Tusk pointedly avoided saying what would happen if Parliament rejected May’s plan again, though he said he would be willing to call a fresh meeting of EU leaders next week, if necessary.
A tougher line came from Paris, where Jean-Yves Le Drian, France’s foreign minister, said, “In the case of a favorable vote for the exit agreement, we will of course be open to a technical extension of a couple weeks, to let British institutions finalize the ratification of the text.”
But he added: “Without a vote approving the exit agreement, the main scenario is a no-deal exit.
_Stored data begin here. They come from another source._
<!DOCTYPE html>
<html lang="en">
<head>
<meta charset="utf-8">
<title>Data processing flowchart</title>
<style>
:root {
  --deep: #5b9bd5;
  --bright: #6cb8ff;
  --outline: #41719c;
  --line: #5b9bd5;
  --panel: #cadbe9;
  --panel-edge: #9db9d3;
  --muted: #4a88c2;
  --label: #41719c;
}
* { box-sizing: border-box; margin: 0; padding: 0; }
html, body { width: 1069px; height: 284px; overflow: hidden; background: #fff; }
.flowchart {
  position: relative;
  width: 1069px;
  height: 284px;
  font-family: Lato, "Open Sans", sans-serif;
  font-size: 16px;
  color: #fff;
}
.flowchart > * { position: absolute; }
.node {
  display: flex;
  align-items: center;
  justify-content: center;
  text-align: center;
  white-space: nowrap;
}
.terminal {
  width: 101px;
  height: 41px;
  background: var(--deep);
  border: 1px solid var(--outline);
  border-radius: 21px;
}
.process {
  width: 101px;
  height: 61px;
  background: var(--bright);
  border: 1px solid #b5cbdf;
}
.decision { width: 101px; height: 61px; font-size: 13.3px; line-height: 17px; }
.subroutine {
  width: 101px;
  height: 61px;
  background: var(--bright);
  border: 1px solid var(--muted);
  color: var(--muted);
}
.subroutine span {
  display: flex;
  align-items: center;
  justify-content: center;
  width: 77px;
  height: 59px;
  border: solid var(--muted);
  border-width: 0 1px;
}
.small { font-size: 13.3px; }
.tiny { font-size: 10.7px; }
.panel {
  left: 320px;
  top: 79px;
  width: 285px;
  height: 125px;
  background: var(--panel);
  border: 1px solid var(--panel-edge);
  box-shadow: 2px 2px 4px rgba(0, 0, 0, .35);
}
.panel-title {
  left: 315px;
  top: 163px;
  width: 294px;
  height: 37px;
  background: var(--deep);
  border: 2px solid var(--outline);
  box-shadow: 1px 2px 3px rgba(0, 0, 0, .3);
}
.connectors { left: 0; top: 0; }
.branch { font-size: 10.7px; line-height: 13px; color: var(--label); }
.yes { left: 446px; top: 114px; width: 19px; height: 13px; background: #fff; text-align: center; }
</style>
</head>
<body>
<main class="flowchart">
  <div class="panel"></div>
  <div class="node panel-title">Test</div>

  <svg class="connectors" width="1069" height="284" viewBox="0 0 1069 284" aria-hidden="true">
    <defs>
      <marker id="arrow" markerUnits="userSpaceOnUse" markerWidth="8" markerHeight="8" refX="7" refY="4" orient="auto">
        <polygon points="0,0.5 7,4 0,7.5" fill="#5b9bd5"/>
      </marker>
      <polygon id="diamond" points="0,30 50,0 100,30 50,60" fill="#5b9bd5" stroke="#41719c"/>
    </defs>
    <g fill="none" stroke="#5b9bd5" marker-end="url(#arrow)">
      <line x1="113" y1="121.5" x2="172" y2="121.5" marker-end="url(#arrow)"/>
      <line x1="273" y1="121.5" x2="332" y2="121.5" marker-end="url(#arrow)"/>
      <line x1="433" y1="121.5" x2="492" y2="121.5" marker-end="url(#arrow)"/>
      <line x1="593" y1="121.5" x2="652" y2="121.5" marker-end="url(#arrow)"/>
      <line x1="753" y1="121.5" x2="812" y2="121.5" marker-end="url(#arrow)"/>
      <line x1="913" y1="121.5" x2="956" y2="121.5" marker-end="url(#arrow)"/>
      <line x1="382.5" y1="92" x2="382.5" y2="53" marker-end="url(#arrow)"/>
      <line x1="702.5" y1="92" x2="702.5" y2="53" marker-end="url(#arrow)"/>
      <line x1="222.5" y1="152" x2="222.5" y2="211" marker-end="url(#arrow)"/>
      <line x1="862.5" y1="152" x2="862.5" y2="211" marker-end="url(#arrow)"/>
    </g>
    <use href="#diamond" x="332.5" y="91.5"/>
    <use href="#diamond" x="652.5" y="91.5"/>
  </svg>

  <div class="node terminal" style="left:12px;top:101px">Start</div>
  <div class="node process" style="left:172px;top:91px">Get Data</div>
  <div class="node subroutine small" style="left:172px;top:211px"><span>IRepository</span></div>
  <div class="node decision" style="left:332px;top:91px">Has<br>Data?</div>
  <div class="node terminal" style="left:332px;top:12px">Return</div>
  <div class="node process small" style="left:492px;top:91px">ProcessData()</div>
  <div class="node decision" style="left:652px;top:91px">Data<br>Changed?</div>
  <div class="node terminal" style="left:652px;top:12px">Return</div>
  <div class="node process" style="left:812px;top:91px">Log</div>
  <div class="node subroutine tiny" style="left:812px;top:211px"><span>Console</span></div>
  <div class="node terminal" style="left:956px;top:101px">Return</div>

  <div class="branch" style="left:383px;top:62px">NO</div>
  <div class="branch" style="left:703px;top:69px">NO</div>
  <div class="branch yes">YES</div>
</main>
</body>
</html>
We are ready for it.”
The prospect of any delay to Brexit is a broad and humiliating reversal for May. It is sure to infuriate many members of her Conservative Party, most of whom support leaving the EU with no deal if necessary, and to reaffirm the cynicism, rampant among many of the 17.4 million Britons who voted to leave, that the elites in London would never let them have their way.
May’s decision was sharply criticized by the opposition Labour Party and by some of her own lawmakers.
“Theresa May is desperate once again to impose a binary choice between her deal and no deal, despite Parliament clearly ruling out both of those options last week,” Labour’s point man on Brexit, Keir Starmer, said in a statement. “What the government should be doing is showing real leadership, making good on their commitment to break the deadlock and secure an extension with a genuine purpose.”
EU leaders are unlikely to rebuff May completely — a no-deal Brexit would hit the Continent’s economies, too, if not as severely as Britain’s. But their patience is being sorely tested.
May is likely to try to return to Parliament next week and stage another vote on her deal.